Finalist in the Art Renewal Centre 16th International Salon Competition 2022
Born in 1997 and raised on a rural property in Queensland, Australia; Maegan spent her early years surrounded by nature and native wildlife. This environment provided her with the opportunity to study their features, individual characteristics, movement, and their expressions. It taught her appreciation of the natural environment and inspired her passion for animals, becoming the foundation for her artistic creativity.
By the time she started high school in 2010, she had moved to the northeastern suburbs of Melbourne, Victoria with her family. It was the same area that was affected by the Black Saturday bush fires in Kinglake in 2009. She had many friends who were directly impacted by that day and the devastation to the local region. After completing Year 12, she continued formal studies and by the age of 19, graduated University with a Bachelor of Design Arts.
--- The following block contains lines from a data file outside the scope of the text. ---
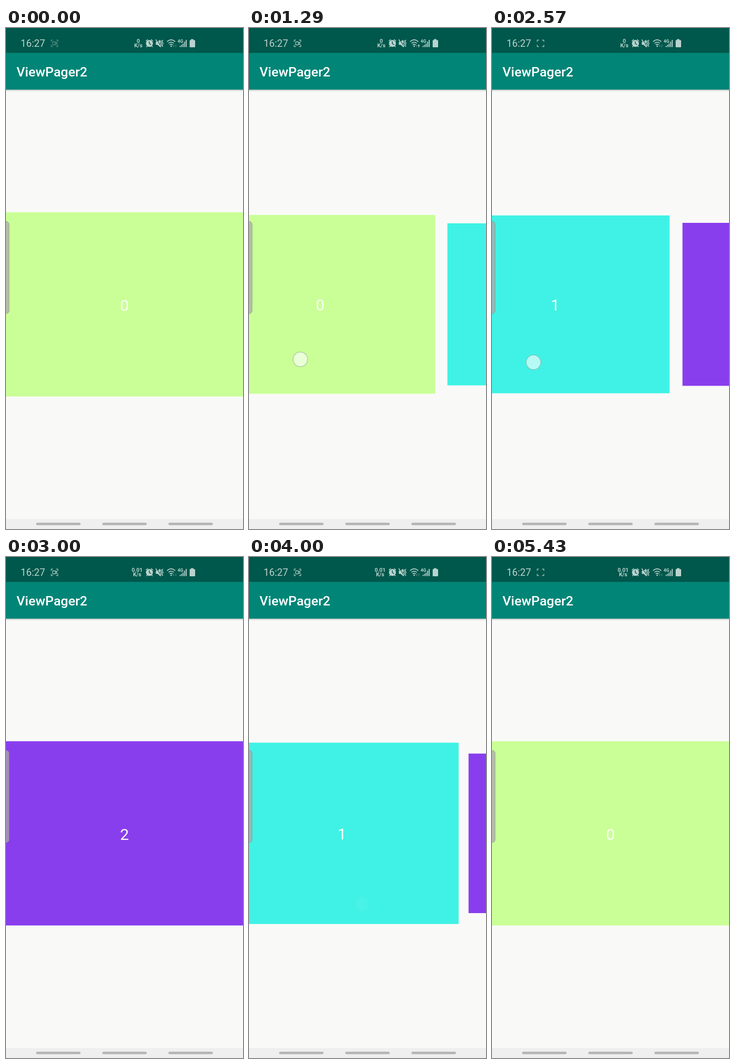
An HTML page for the animation above (5.71 s loop, 480 by 1013 pixels).

```html
<!DOCTYPE html>
<html lang="en">
<head>
<meta charset="utf-8">
<title>ViewPager2</title>
<style>
  html, body { margin: 0; width: 100%; height: 100%; overflow: hidden; background: #f9faf8; }
  svg { display: block; width: 100vw; height: 100vh; font-family: Roboto, sans-serif; }
  .digit { font-size: 32px; fill: #fafffa; text-anchor: middle; }
  .icons { fill: #b9d3ce; stroke: none; }
  .line { fill: none; stroke: #b9d3ce; stroke-width: 1.6; }
  .cut { fill: none; stroke: #00574b; stroke-width: 1.5; }
  .speed { font-size: 11px; font-weight: 700; text-anchor: middle; }
</style>
</head>
<body>
<svg viewBox="0 0 480 1013">
  <defs>
    <linearGradient id="shade" x2="0" y2="1">
      <stop offset="0" stop-color="#000" stop-opacity=".2"/>
      <stop offset="1" stop-color="#000" stop-opacity="0"/>
    </linearGradient>
  </defs>
  <rect width="480" height="1013" fill="#f9faf8"/>

  <g id="pages"></g>

  <rect x="-10" y="391" width="16.3" height="186.5" rx="6" fill="#aaa" fill-opacity=".75" stroke="#858585" stroke-opacity=".6"/>
  <circle id="touch" r="14.8" fill="#fff" fill-opacity=".62" stroke="#88a59c" stroke-opacity=".55" stroke-width="1.6"/>

  <rect y="124" width="480" height="5" fill="url(#shade)"/>
  <rect y="50" width="480" height="74.7" fill="#008577"/>
  <rect width="480" height="50.3" fill="#00574b"/>
  <text x="21.3" y="97.5" font-size="26.67" font-weight="500" fill="#fff">ViewPager2</text>

  <g class="icons">
    <text x="29.5" y="38" font-size="20">16:27</text>
    <g id="rec" fill="none" stroke="#a3c5bf" stroke-width="1.3">
      <path d="M91.5 28v-3.5h3.5M101.500 24.500h3.500v3.500M105 34v3.500h-3.500M95 37.500h-3.500v-3.500"/>
      <path id="cam" d="M94.500 28h5.500v6h-5.500zM100 30.500l3-2v5l-3-2"/>
    </g>
    <g id="speed" class="speed">
      <text id="rate" y="30">0</text>
      <text y="39.300">K/s</text>
    </g>

    <circle cx="290.500" cy="31.300" r="7"/>
    <path class="line" d="M283.300 26.500l4-3.500M297.700 26.500l-4-3.500M286 36.500l-1.800 2M295 36.500l1.800 2"/>
    <path class="cut" d="M290.300 27v4.600l3.500 2"/>

    <path d="M303.500 28h3.500l5-4.500v15l-5-4.500h-3.500z"/>
    <path class="cut" d="M304.500 23l10 15.500"/>
    <path class="line" d="M303.300 23.300l10 15.400M314.600 25l-1.500 3 1.800 3-1.800 3 1.500 3M317.700 24l-1.500 3.500 1.800 3.500-1.800 3.500 1.500 3.500"/>

    <path class="line" d="M326.300 27.600q8.200-7.400 16.400 0M329 31q5.500-4.800 11 0M331.500 34.200q3-2.500 6 0"/>
    <circle cx="334.500" cy="36.700" r="1.500"/>
    <path fill="#39786e" d="M338.600 33v3h-1.600l2.300 3 2.300-3h-1.600v-3z"/>
    <path id="up" d="M343.200 39v-3h-1.500l2.200-3 2.200 3h-1.500v3z"/>

    <text x="347.500" y="30" font-size="9" font-weight="700">4G</text>
    <path d="M351.700 36h1.800v2.500h-1.800zM354.700 34h1.800v4.500h-1.800zM357.700 31.500h1.800v7h-1.800zM360.800 27.500h1.900v11h-1.900zM364 24h1.900v14.500h-1.900z"/>
    <path d="M374.500 22.500h5v2h2.500q1 0 1 1v12.500q0 1-1 1h-9q-1 0-1-1v-12.500q0-1 1-1h1.500z"/>
  </g>

  <rect y="993" width="480" height="20" fill="#efefef"/>
  <g fill="#b5b5b5">
    <rect x="61" y="1000.300" width="90" height="5" rx="2.500"/>
    <rect x="195" y="1000.300" width="90" height="5" rx="2.500"/>
    <rect x="329" y="1000.300" width="90" height="5" rx="2.500"/>
  </g>
</svg>

<script>
const LOOP = 5710, RATE = 7;      // ms, picture steps per second
const WIDTH = 480, MID = 558.75, MARGIN = 40 / 3, SHRINK = 0.15;

const $ = id => document.getElementById(id);

// [step, scroll position in pages]
const scroll = [
  [7, 0], [8, .04], [9, .197], [10, .47], [11, .8395], [12, .98], [13, 1],
  [16, 1], [17, 1.05], [18, 1.231], [19, 1.63], [20, 1.92], [21, 2],
  [24, 2], [25, 1.98], [26, 1.86], [27, 1.5], [28, 1.1055], [29, 1],
  [32, 1], [33, .98], [34, .86], [35, .5], [36, .11], [37, 0]
];

// Each swipe: [step, x, y, opacity]
const swipes = [
  [[7, 208, 668, .7], [8, 182, 672, 1], [9, 104, 670, 1], [10, 45, 655, .9], [11, 38, 653, .13]],
  [[16, 206, 682, .7], [17, 170, 681, 1], [18, 84, 676, 1], [19, 36, 666, .7]],
  [[24, 84, 690, .7], [25, 100, 692, 1], [26, 162, 698, 1], [27, 226, 702, .8], [28, 229, 702, .08]],
  [[32, 84, 690, .7], [33, 100, 692, 1], [34, 162, 698, 1], [35, 226, 702, .8], [36, 229, 702, .08]]
];

function sample(keys, step, field) {
  let a = keys[0];
  for (const b of keys) {
    if (step < b[0]) {
      if (a === b) return b[field];
      return a[field] + (b[field] - a[field]) * (step - a[0]) / (b[0] - a[0]);
    }
    a = b;
  }
  return a[field];
}

$('pages').innerHTML = ['#caff97', '#40f2e5', '#893eed'].map((color, i) =>
  `<g><rect y="372.5" width="480" height="372.5" fill="${color}"/>
   <text class="digit" x="240" y="571.7">${i}</text></g>`).join('');
const pages = [...$('pages').children];

function drawPages(current) {
  pages.forEach((page, i) => {
    const pos = i - current;
    const scale = 1 - SHRINK * Math.abs(pos);
    const pivot = WIDTH / 2 * (1 - pos);
    const x = (WIDTH + MARGIN) * pos + pivot * (1 - scale);
    page.setAttribute('transform', `translate(${x} ${MID * (1 - scale)}) scale(${scale})`);
    page.style.display = Math.abs(pos) < 1 ? '' : 'none';
  });
}

function drawTouch(step) {
  const swipe = swipes.find(s => step >= s[0][0] && step <= s[s.length - 1][0]);
  const touch = $('touch');
  touch.style.display = swipe ? '' : 'none';
  if (!swipe) return;
  touch.setAttribute('cx', sample(swipe, step, 1));
  touch.setAttribute('cy', sample(swipe, step, 2));
  touch.style.opacity = sample(swipe, step, 3);
}

function drawStatus(step) {
  const busy = step >= 19;
  $('rec').style.opacity = Math.min(1, .5 + step / 6);
  $('cam').style.display = (step >= 10 && step < 20) || step >= 31 ? 'none' : '';
  $('rate').textContent = busy ? '0.01' : '0';
  $('speed').setAttribute('transform', `translate(${busy ? 265.5 : 268} 0)`);
  $('up').style.fill = step >= 8 && step < 13 ? '#b9d3ce' : '#39786e';
}

const start = performance.now();
function frame() {
  const time = (performance.now() - start) % LOOP;
  const step = Math.floor((time + 3.5) * RATE / 1000);
  drawPages(sample(scroll, step, 1));
  drawTouch(step);
  drawStatus(step);
  requestAnimationFrame(frame);
}
frame();
</script>
</body>
</html>
```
Throughout her education she maintained a continual focus on art and experimentation in style, media, and mediums. She had become confident with her drawing skills and looked for unusual and challenging techniques to enhance her drawings in both concept and composition. One such technique has been traditionally referred to as ‘Fumage’. This incorporates the soot from an open flame as the media directly or in combination with other media to create an ethereal and abstract effect. This technique was popularised by surrealist greats like Wolfgang Paalen (1905 – 1959), Salvadore Dali (1904 – 1989).
Maegan explains this by the literal description of ‘Painting with Fire’: the technique of dancing an open flame underneath paper to leave a fragile layer of soot and etching it away to reveal the artwork. Working over a graphite sketch, she layers the soot from an open flame from various sources such as candles, fossil fuels, or wood. She will next begin the delicate process of removing both soot and graphite by using tools such as brushes, erasers, and various hand tools to create an incredibly realistic image of the animal.
The connection within her art is in the technique. It is man-made fire burning paper (which is a by-product of trees). This is a commentary on the conflict between man and nature. The result of that conflict is that most wild species are directly impacted by man’s carbon footprint, both literally and figuratively represented in her artworks. By combining her drawing skills and passion for wildlife, Maegan has created a unique style and a collection of artworks that raise awareness and provide a voice for many species at risk.
Maegan’s studio is located at her home on rural property in Bobinawarrah, Victoria. Abundant with native wildlife, many have inspired several of her latest pieces.
Maegan is a recognised young talent accomplishing notable achievements at this early stage in her professional artistic career. She made the top 35 Finalists list for the Holmes Prize in 2021, an Australia wide competition. In 2022 she was juried as a Semi-Finalist for the Art Renewal Center’s 16th International Art Salon Competition with all 3 artworks accepted. In 2023 she progressed to the finals. This competition had 5,400 entries across 75 countries and only the top 40% 2,152 artworks qualified for the Semi-finals round. She is currently 1 in 12 Australian Artists with an internationally recognised title of ARC Living Artist, awarded by the Art Renewal Center.
Maegan is represented in private collections across Australia, Europe, East Asia and the United States of America.